> **Your assignment**:
Copy out each line containing "commande" from the entries below.

> **Extracted entries**:
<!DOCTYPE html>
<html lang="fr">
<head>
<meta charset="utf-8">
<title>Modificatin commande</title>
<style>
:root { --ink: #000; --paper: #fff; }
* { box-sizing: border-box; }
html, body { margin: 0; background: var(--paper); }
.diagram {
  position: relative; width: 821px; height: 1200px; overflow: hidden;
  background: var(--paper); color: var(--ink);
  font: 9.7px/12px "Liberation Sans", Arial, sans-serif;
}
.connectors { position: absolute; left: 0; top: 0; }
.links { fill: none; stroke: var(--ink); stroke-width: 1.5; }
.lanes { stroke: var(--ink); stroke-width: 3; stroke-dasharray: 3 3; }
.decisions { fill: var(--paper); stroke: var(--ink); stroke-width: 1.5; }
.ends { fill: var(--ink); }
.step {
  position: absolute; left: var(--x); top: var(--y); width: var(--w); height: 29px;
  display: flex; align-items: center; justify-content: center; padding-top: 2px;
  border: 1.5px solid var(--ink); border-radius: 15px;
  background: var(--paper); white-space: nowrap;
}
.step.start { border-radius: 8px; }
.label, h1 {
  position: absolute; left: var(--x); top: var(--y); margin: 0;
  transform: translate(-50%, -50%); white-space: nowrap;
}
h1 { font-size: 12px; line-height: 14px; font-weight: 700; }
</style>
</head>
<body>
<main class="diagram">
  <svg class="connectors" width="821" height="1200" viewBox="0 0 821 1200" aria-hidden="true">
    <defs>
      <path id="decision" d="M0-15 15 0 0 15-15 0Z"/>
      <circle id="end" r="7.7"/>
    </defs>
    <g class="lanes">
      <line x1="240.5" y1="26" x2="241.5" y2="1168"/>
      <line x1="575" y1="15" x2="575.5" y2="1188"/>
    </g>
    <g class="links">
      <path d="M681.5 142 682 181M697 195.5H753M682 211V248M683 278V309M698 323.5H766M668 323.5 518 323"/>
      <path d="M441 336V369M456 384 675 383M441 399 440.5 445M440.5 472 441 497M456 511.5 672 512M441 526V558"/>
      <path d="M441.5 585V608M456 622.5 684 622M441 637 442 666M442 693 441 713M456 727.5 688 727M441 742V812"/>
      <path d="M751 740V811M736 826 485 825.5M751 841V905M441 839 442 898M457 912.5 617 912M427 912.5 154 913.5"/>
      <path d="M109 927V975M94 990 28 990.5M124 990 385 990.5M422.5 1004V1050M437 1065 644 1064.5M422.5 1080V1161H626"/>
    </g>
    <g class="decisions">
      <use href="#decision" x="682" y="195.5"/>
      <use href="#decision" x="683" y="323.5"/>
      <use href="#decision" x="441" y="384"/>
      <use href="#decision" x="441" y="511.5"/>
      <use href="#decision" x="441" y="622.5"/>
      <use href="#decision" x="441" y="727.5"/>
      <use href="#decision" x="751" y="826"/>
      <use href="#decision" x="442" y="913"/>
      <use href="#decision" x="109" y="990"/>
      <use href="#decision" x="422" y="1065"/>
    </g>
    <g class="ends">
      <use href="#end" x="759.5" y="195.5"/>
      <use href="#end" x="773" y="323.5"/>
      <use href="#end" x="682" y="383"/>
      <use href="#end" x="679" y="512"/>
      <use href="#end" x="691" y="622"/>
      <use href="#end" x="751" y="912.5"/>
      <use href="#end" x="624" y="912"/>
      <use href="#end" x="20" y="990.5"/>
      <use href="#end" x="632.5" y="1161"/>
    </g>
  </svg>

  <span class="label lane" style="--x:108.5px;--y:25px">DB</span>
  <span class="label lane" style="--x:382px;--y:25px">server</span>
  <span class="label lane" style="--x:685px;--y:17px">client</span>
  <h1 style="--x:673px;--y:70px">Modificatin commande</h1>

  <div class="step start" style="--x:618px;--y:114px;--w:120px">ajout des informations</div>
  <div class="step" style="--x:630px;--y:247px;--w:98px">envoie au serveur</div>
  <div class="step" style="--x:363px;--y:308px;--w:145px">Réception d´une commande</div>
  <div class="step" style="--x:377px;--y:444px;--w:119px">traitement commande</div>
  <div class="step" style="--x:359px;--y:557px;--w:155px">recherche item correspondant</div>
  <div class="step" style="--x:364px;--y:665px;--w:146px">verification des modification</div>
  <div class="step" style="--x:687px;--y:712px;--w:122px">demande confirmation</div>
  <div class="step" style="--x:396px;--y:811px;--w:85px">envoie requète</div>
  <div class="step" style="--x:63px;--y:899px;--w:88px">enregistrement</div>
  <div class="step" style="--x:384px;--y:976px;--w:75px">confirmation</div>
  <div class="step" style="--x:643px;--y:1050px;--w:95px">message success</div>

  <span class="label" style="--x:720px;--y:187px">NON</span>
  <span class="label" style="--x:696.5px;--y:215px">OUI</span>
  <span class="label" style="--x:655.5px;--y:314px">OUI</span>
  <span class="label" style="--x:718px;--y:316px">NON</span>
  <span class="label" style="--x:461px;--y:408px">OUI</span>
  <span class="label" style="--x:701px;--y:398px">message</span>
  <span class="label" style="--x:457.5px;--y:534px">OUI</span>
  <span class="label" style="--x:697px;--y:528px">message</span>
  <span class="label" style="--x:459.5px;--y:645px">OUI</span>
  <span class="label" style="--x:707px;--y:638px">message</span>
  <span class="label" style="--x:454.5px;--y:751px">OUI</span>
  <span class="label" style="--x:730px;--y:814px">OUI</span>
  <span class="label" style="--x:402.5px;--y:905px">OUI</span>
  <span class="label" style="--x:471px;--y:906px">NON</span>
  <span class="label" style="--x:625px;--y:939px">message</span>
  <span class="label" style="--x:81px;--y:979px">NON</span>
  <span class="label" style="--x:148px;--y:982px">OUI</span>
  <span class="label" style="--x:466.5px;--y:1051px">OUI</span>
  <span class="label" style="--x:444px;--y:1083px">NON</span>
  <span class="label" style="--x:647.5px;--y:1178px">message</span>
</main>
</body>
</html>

> **Exercise answer**:
<title>Modificatin commande</title>
  <h1 style="--x:673px;--y:70px">Modificatin commande</h1>
  <div class="step" style="--x:363px;--y:308px;--w:145px">Réception d´une commande</div>
  <div class="step" style="--x:377px;--y:444px;--w:119px">traitement commande</div>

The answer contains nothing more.